▸ EXERCISE INSTRUCTIONS
For each line below that holds "color", return the line as it stands.
====================
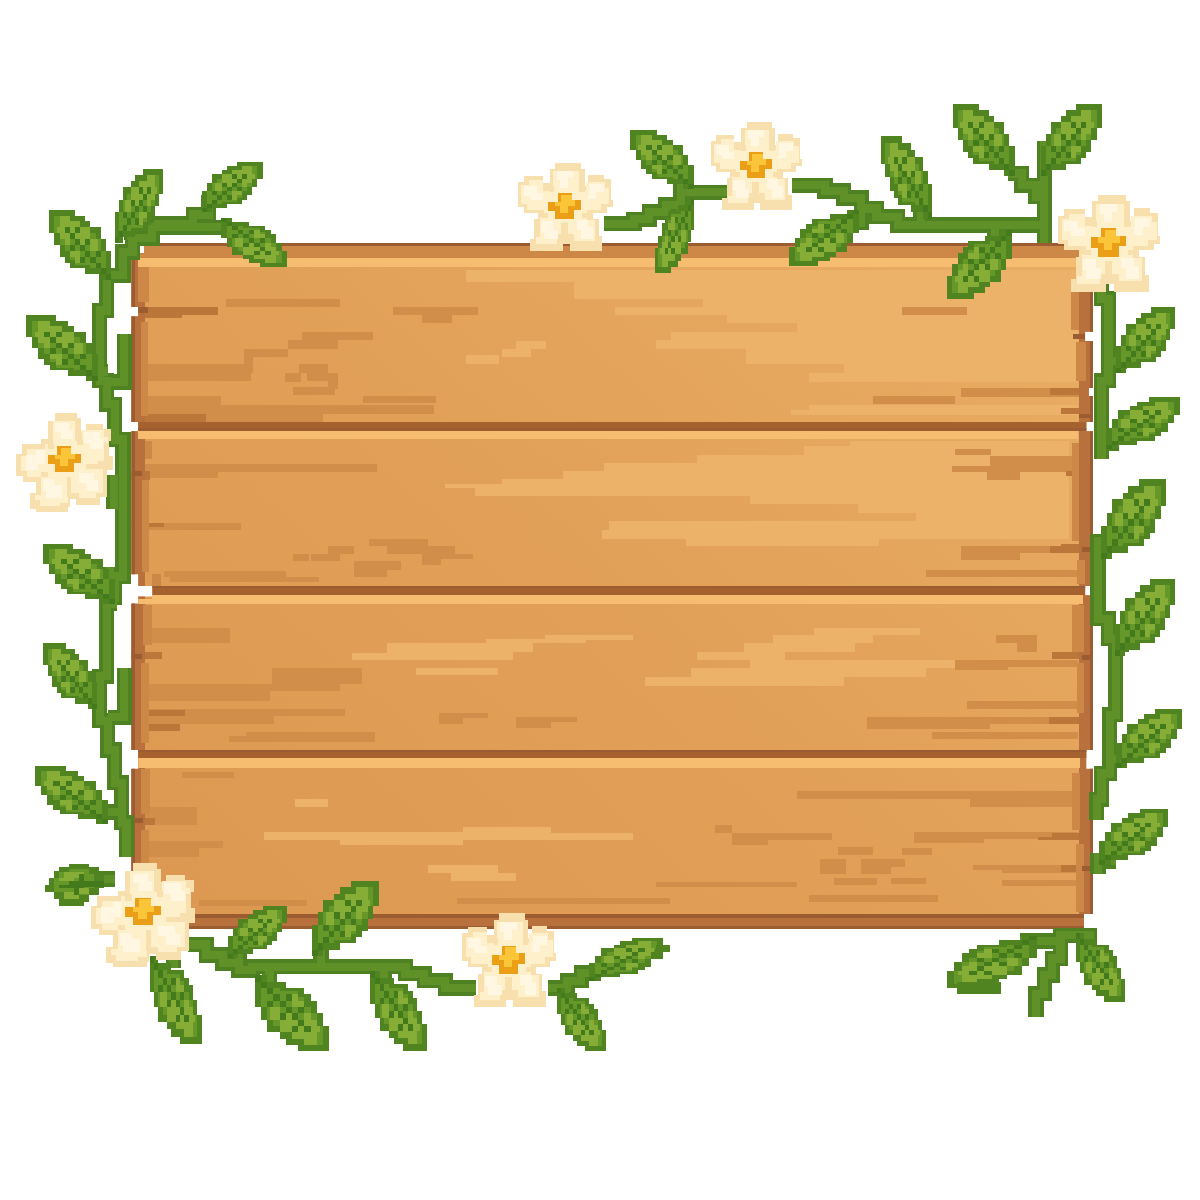
<!DOCTYPE html>
<html lang="en">
<head>
<meta charset="utf-8">
<title>Wooden board with flowering vine</title>
<style>
:root {
  --paper: #ffffff;
  --wood-left: #dc9850;
  --wood-right: #e8ab62;
  --wood-light: #edb269;
  --wood-dark: #d18d4a;
  --wood-deep: #bb7639;
  --wood-rim: #cd8746;
  --wood-side: #b8713c;
  --wood-edge: #9c5c31;
  --wood-gap: #a5622f;
  --wood-glow: #f6bd70;
  --leaf-edge: #4f8420;
  --leaf-mid: #659729;
  --leaf-light: #86ae37;
  --leaf-vein: #437a1c;
  --stem-edge: #4d8121;
  --stem-core: #609128;
  --petal-rim: #f8dfae;
  --petal: #fff0cc;
  --petal-light: #fff7e1;
  --pollen: #fbc53a;
  --pollen-dark: #eb9f17;
}
html, body { margin: 0; padding: 0; background: var(--paper); }
body { width: 1200px; height: 1200px; overflow: hidden; }
.canvas { display: block; width: 1200px; height: 1200px; shape-rendering: crispEdges; }
.light { fill: var(--wood-light); }
.dark { fill: var(--wood-dark); }
.deep { fill: var(--wood-deep); }
.rim { fill: var(--wood-rim); }
.side { fill: var(--wood-side); }
.edge { fill: var(--wood-edge); }
.gap { fill: var(--wood-gap); }
.glow { fill: var(--wood-glow); }
.leaf-edge { fill: var(--leaf-edge); }
.leaf-mid { fill: var(--leaf-mid); }
.leaf-light { fill: var(--leaf-light); }
.leaf-vein { fill: var(--leaf-vein); }
.petal-rim { fill: var(--petal-rim); }
.petal { fill: var(--petal); }
.petal-light { fill: var(--petal-light); }
.pollen { fill: var(--pollen); }
.pollen-dark { fill: var(--pollen-dark); }
.stem { fill: none; stroke-linejoin: miter; }
.stem-outer { stroke: var(--stem-edge); stroke-width: 13; }
.stem-inner { stroke: var(--stem-core); stroke-width: 7; }
</style>
</head>
<body>
<svg class="canvas" viewBox="0 0 1024 1024" role="img" aria-label="Blank wooden board framed by a leafy vine with cream flowers">
  <defs>
    <linearGradient id="wood" x1="0" y1="1" x2="1" y2="0.2">
      <stop offset="0" stop-color="var(--wood-left)"/>
      <stop offset="0.55" stop-color="#e1a058"/>
      <stop offset="1" stop-color="var(--wood-right)"/>
    </linearGradient>

    <path id="board-shape" d="M112 216H123V207H933V283H926V291H933V331H929V338H933V360H927V368H933V500H926V508H933V640H927V656H933V780H925V793H112V656H118V640H112V515H118V509H130V500H118V490H112V368H118V360H112V270H118V262H112Z"/>
    <clipPath id="board-clip"><use href="#board-shape"/></clipPath>

    <!-- Leaf on a 12 x 12 grid, tip at 0,0 and stalk at 12,12 -->
    <g id="leaf">
      <path class="leaf-edge" d="M0 0H5V1H7V2H8V3H10V5H11V7H12V12H10V11H7V10H4V9H3V8H2V6H1V4H0Z"/>
      <path class="leaf-mid" d="M1 1H4V2H6V3H8V4H9V5H10V7H11V10H8V9.5H5V8.5H4V7H3V6H2V4H1Z"/>
      <path class="leaf-light" d="M2 1H4V2H6V3H8V5H7V6H6V5H5V4H4V3H2ZM8 5H9.5V7H10V8H9V7H8ZM1.5 3H3V4H4V6H3V5H2V4H1.5ZM4 6H5V7H6V8H7V9H5V8H4Z"/>
      <path class="leaf-vein" d="M3 3h1v1h1v1h1v1h1v1h1v1h1v1h1v1h1v1h1v1h-1v-1h-1v-1h-1v-1h-1v-1h-1v-1h-1v-1h-1v-1h-1v-1h-1zM5 3h1v1h-1zM7 5h1v1h-1zM9 7h1v1h-1zM4 6h1v1h-1zM6 8h1v1h-1z"/>
    </g>

    <!-- Flat leaf, tip at 0,6 and stalk at 12,5 -->
    <g id="leaf-flat">
      <path class="leaf-edge" d="M0 6H1V4H2V2H3V1H5V0H9V1H11V3H12V7H11V9H9V11H8V12H3V10H2V8H0Z"/>
      <path class="leaf-mid" d="M2 6V4H3V2.5H5V1.5H9V3H10V7H9V9H7V10H4V8H2Z"/>
      <path class="leaf-light" d="M3 4H4V2.5H8V4H6V5H3ZM4 8H6V7H9V8.5H7V10H4Z"/>
      <path class="leaf-vein" d="M3 6H5V5H12V6.500H8V7H3ZM7 3H8V5H7ZM6 7H7V9H6Z"/>
    </g>

    <g id="pollen-dots">
      <path class="pollen-dark" d="M-6-11H6V-5H14V3H8V11H-8V4H-14V-4H-6Z"/>
      <path class="pollen" d="M-3-10H6V-5H9V0H3V6H-4V0H-8V-4H-3Z"/>
    </g>

    <g id="flower">
      <path class="petal-rim" d="M-13-32H-8V-37H14V-32H17V-17H20V-27H33V-23H39V-5H41V1H36V6H24V11H29V25H32V38H4V32H-2V38H-30V28H-26V11H-23V6H-35V1H-40V-21H-35V-26H-19V-20H-13Z"/>
      <path class="petal" d="M-10-30H12V-13H18V-21H34V-16H38V-2H31V3H19V12H26V30H8V24H3V14H-3V24H-7V32H-25V26H-21V9H-18V3H-32V-2H-37V-18H-31V-22H-19V-13H-10Z"/>
      <path class="petal-light" d="M-7-30H7V-24H3V-16H-4V-22H-7ZM-35-17H-24V-11H-19V-5H-30V-9H-35ZM21-19H33V-12H27V-6H20ZM-20 13H-10V20H-6V28H-18V22H-20ZM10 12H20V18H24V28H14V20H10Z"/>
      <path class="petal-rim" d="M-13-17H-9V-12H-13ZM12-17H17V-12H12ZM-20 6H-14V10H-20ZM15 6H20V10H15ZM-2 14H3V32H-2Z"/>
      <use href="#pollen-dots"/>
    </g>

    <g id="flower-tilted">
      <path class="petal-rim" d="M-14-33H-8V-40H11V-35H14V-24H18V-30H33V-26H40V-16H38V-3H41V9H36V32H30V39H10V34H5V41H3V45H-24V42H-29V29H-24V19H-35V14H-41V-5H-36V-13H-20V-17H-14Z"/>
      <path class="petal" d="M-10-33H9V-16H15V-25H34V-19H37V-14H34V1H29V8H33V29H27V33H12V29H6V24H3V37H-4V40H-21V35H-25V30H-20V15H-32V10H-37V-3H-32V-9H-17V-13H-10Z"/>
      <path class="petal-light" d="M-8-31H4V-25H7V-17H-3V-23H-8ZM17-23H30V-17H33V-9H22V-14H17ZM-33-4H-24V-8H-17V4H-23V9H-33ZM-18 17H-9V22H-2V33H-16V27H-18ZM12 12H25V18H29V27H18V20H12Z"/>
      <path class="petal-rim" d="M-14-14H-9V-9H-14ZM11-17H16V-12H11ZM18 4H29V8H18ZM-20 11H-14V15H-20ZM2 15H6V32H2Z"/>
      <use href="#pollen-dots"/>
    </g>

    <g id="vine-stems">
      <path d="M108 731V702H104V668H98V640H92V615H85V577H91V510H98V492H105V375H98V345H91V325H85V265H91V235H105V215H113V203H130V194H192"/>
      <path d="M106 285V326H92M106 570V612H92M135 196V191H165V183H178V173H184M100 515H94V484M105 693H88M92 317H78M112 205V190M97 405V434"/>
      <path d="M515 191H541V187H554V181H568V175H581V164H622M581 150V200"/>
      <path d="M676 158H704V163H720V169H735V178H748V185H766V192H891M735 168V190H722M786 192V172M849 192V210"/>
      <path d="M891 207V120M891 168H884V158H872V148H860"/>
      <path d="M940 240V255H946V325H940V392M946 308H962M940 378H955M940 462H937V528H946V545H952V610H947V660H940V682H936V700M952 550H963M947 648H962M937 728V746M940 735H952"/>
      <path d="M160 806H176V815H190V822H204V828H215V825H346V831H362V837H380V843H406M148 812V826M204 812V825M274 806V822M230 825V840M328 825V838"/>
      <path d="M468 843H484V837H496V830H512M482 840V856"/>
      <path d="M870 803H905V798H930V808M905 798V818H898V832H891V848H884V868"/>
      <path d="M75 750H98"/>
    </g>
  </defs>

  <!-- Wooden board -->
  <g id="board" clip-path="url(#board-clip)">
    <use href="#board-shape" fill="url(#wood)"/>

    <g id="plank-1">
      <path class="light" d="M398 230H920V326H690V318H720V311H637V298H560V290H573V283H680V276H620V269H525V262H600V255H490V241H398ZM690 346H920V354H675V350H690ZM440 291H466V298H453V305H428V298H440ZM398 303H426V311H398Z"/>
      <path class="dark" d="M193 255H290V262H193ZM335 262H408V269H386V276H360V269H335ZM258 283H318V290H288V298H246V305H216V318H124V311H208V298H246V290H258ZM255 311H280V318H255ZM243 318H257V326H243ZM262 318H288V332H280V325H262ZM250 330H286V337H250ZM124 318H214V325H124ZM124 338H189V346H370V353H276V360H118V346H124ZM310 338H372V344H310ZM820 331H924V339H820ZM770 262H825V269H770ZM745 338H815V345H745Z"/>
      <path class="deep" d="M112 262H186V269H155V271H112ZM896 331H933V337H896ZM124 353H176V360H124ZM905 348H933V353H905Z"/>
    </g>

    <g id="plank-2">
      <path class="light" d="M725 376H912V460H514V452H520V445H782V438H732V430H640V423H405V416H380V413H428V409H480V402H515V395H595V388H686V381H725ZM585 460H750V466H585Z"/>
      <path class="dark" d="M124 396H322V403H186V408H124ZM124 446H206V452H124ZM140 487H244V492H272V497H145V492H140ZM280 466H302V473H290V479H265V473H280ZM315 460H365V466H388V473H404V477H376V482H360V473H330V466H315ZM302 479H342V486H330V492H302ZM250 473H264V479H250ZM845 389H920V403H870V410H842V403H812V398H845ZM815 383H846V388H815ZM820 466H920V472H870V478H820ZM790 486H920V492H790Z"/>
      <path class="deep" d="M112 402H128V410H112ZM905 464H933V472H896V466H905ZM112 446H140V450H112ZM910 402H933V406H910Z"/>
    </g>

    <g id="plank-3">
      <path class="light" d="M695 536H785V542H745V549H730V556H670V563H595V556H635V549H660V542H695ZM330 549H415V545H500V549H455V556H438V563H300V557H330ZM590 570H640V563H815V570H790V578H720V585H550V578H590ZM465 542H540V546H465ZM355 570H425V576H355Z"/>
      <path class="dark" d="M124 536H196V549H124ZM232 570H309V584H290V590H230V598H112V584H232ZM124 605H294V611H234V618H124ZM850 542H885V556H868V549H850ZM825 598H920V605H825ZM740 612H920V618H845V622H740ZM795 625H920V631H795ZM210 625H320V633H195V628H210ZM375 608H416V613H395V618H375ZM440 612H492V616H470V621H440ZM815 563H920V569H860V572H815Z"/>
      <path class="deep" d="M112 556H138V562H112ZM112 606H158V611H112ZM895 612H933V618H895ZM898 556H933V562H898ZM124 618H154V624H124Z"/>
    </g>

    <g id="plank-4">
      <path class="light" d="M252 682H280V689H252ZM225 710H395V706H470V711H510V717H395V721H290V717H225ZM365 738H425V745H440V752H385V745H365ZM510 711H540V717H510Z"/>
      <path class="dark" d="M680 675H920V682H680ZM828 682H920V689H828ZM610 704H625V711H710V717H655V721H625V711H610ZM124 689H168V704H124ZM124 718H190V724H170V731H124ZM715 723H745V730H715ZM700 733H722V746H700ZM735 733H772V740H760V746H735ZM712 749H748V755H712ZM760 749H790V754H760ZM770 724H795V730H770ZM830 738H920V745H855V742H830ZM690 764H800V770H690ZM855 751H920V756H855ZM390 766H572V771H390ZM560 753H680V757H560ZM780 710H920V716H840V719H780ZM170 768H262V773H170ZM155 659H200V664H155Z"/>
      <path class="deep" d="M112 698H132V704H112ZM898 711H933V717H886V714H898ZM905 738H933V744H905Z"/>
    </g>

    <g id="board-sides">
      <path class="side" d="M112 207H124V793H112ZM921 207H933V793H921Z"/>
      <path class="rim" d="M118 228H127V258H118ZM120 275H126V355H120ZM124 376H130V392H124ZM121 410H127V488H121ZM130 490H137V500H130ZM122 516H130V550H122ZM120 566H127V634H120ZM120 656H128V695H120ZM120 708H127V780H120ZM914 248H921V282H914ZM918 292H927V325H918ZM915 378H921V462H915ZM919 478H926V498H919ZM915 516H925V556H915ZM919 566H925V608H919ZM915 660H922V708H915ZM918 720H925V778H918Z"/>
      <path class="edge" d="M112 207H115V793H112ZM930 207H933V793H930ZM118 262H126V267H118ZM916 285H926V289H916ZM921 353H933V357H921ZM112 402H121V406H112ZM112 558H121V562H112ZM112 698H122V702H112ZM923 467H933V471H923ZM923 559H933V563H923ZM923 739H933V743H923Z"/>
    </g>

    <g id="board-seams">
      <path class="rim" d="M112 207H933V220H112Z"/>
      <path class="edge" d="M112 207H933V210H112Z"/>
      <path class="glow" d="M118 220H928V228H118ZM118 368H920V375H118ZM130 508H924V515H118V511H130ZM118 647H922V655H118Z"/>
      <path class="gap" d="M112 360H933V368H112ZM112 500H933V508H112ZM112 640H933V647H112Z"/>
      <path class="edge" d="M112 365H933V368H112ZM112 500H933V502H112ZM112 640H933V642H112Z"/>
      <path class="side" d="M112 780H933V793H112Z"/>
      <path class="edge" d="M112 780H933V783H112ZM112 790H933V793H112Z"/>
    </g>
  </g>

  <!-- Vine -->
  <g id="vine">
    <use href="#vine-stems" class="stem stem-outer"/>
    <use href="#vine-stems" class="stem stem-inner"/>

    <g id="leaves-left">
      <use href="#leaf" transform="translate(42 179) scale(4.4 5)"/>
      <use href="#leaf" transform="translate(139 144) scale(-3.4 5.3)"/>
      <use href="#leaf" transform="translate(224 138) scale(-4.3 3.6)"/>
      <use href="#leaf" transform="translate(245 228) scale(-4.7 -3.5)"/>
      <use href="#leaf" transform="translate(22 269) scale(5.1 4.7)"/>
      <use href="#leaf" transform="translate(37 464) scale(5.1 4.3)"/>
      <use href="#leaf" transform="translate(37 549) scale(3.8 4.7)"/>
      <use href="#leaf" transform="translate(30 654) scale(5.2 4.1)"/>
      <use href="#leaf-flat" transform="translate(38 737) scale(4.2 3)"/>
    </g>

    <g id="leaves-bottom">
      <use href="#leaf" transform="translate(172 891) scale(-3.7 -6.3)"/>
      <use href="#leaf" transform="translate(245 773) scale(-4.2 3.7)"/>
      <use href="#leaf" transform="translate(323 752) scale(-4.7 5.3)"/>
      <use href="#leaf" transform="translate(281 897) scale(-5.3 -5.4)"/>
      <use href="#leaf" transform="translate(364 897) scale(-4 -5.7)"/>
      <use href="#leaf" transform="translate(517 897) scale(-3.5 -4.5)"/>
      <use href="#leaf" transform="translate(566 800) scale(-5.3 3.1)"/>
      <path class="leaf-edge" d="M560 806H572V812H566V818H558Z"/>
      <use href="#leaf" transform="translate(808 843) scale(6.4 -3.7)"/>
      <path class="leaf-edge" d="M817 838H854V848H817Z"/>
      <use href="#leaf" transform="translate(960 855) scale(-3.5 -4.9)"/>
    </g>

    <g id="leaves-top">
      <use href="#leaf" transform="translate(538 111) scale(4.5 4.2)"/>
      <use href="#leaf" transform="translate(559 233) scale(2.8 -5.3)"/>
      <use href="#leaf" transform="translate(673 227) scale(5 -4)"/>
      <use href="#leaf" transform="translate(752 116) scale(3.6 5.9)"/>
      <use href="#leaf" transform="translate(813 89) scale(4.4 5.1)"/>
      <use href="#leaf" transform="translate(940 89) scale(-4.3 5.1)"/>
      <use href="#leaf" transform="translate(808 255) scale(4.6 -4.9)"/>
    </g>

    <g id="leaves-right">
      <use href="#leaf" transform="translate(1003 262) scale(-4.2 4.7)"/>
      <use href="#leaf" transform="translate(1007 339) scale(-5.3 3.7)"/>
      <use href="#leaf" transform="translate(995 409) scale(-4.6 5.7)"/>
      <use href="#leaf" transform="translate(1003 494) scale(-4.3 5.5)"/>
      <use href="#leaf" transform="translate(1009 605) scale(-4.7 4.2)"/>
      <use href="#leaf" transform="translate(997 690) scale(-4.9 4)"/>
    </g>
  </g>

  <!-- Flowers -->
  <g id="flowers">
    <use href="#flower" transform="translate(482 176)"/>
    <use href="#flower" transform="translate(645 141) scale(0.96 1)"/>
    <use href="#flower" transform="translate(946 207) scale(1.08 1.1)"/>
    <use href="#flower" transform="translate(434 819) scale(0.99 1.07)"/>
    <use href="#flower-tilted" transform="translate(55 392)"/>
    <use href="#flower-tilted" transform="translate(122 778) scale(1.08 1.05)"/>
  </g>
</svg>
</body>
</html>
====================
▸ RESULT FOR THIS TASK
      <stop offset="0" stop-color="var(--wood-left)"/>
      <stop offset="0.55" stop-color="#e1a058"/>
      <stop offset="1" stop-color="var(--wood-right)"/>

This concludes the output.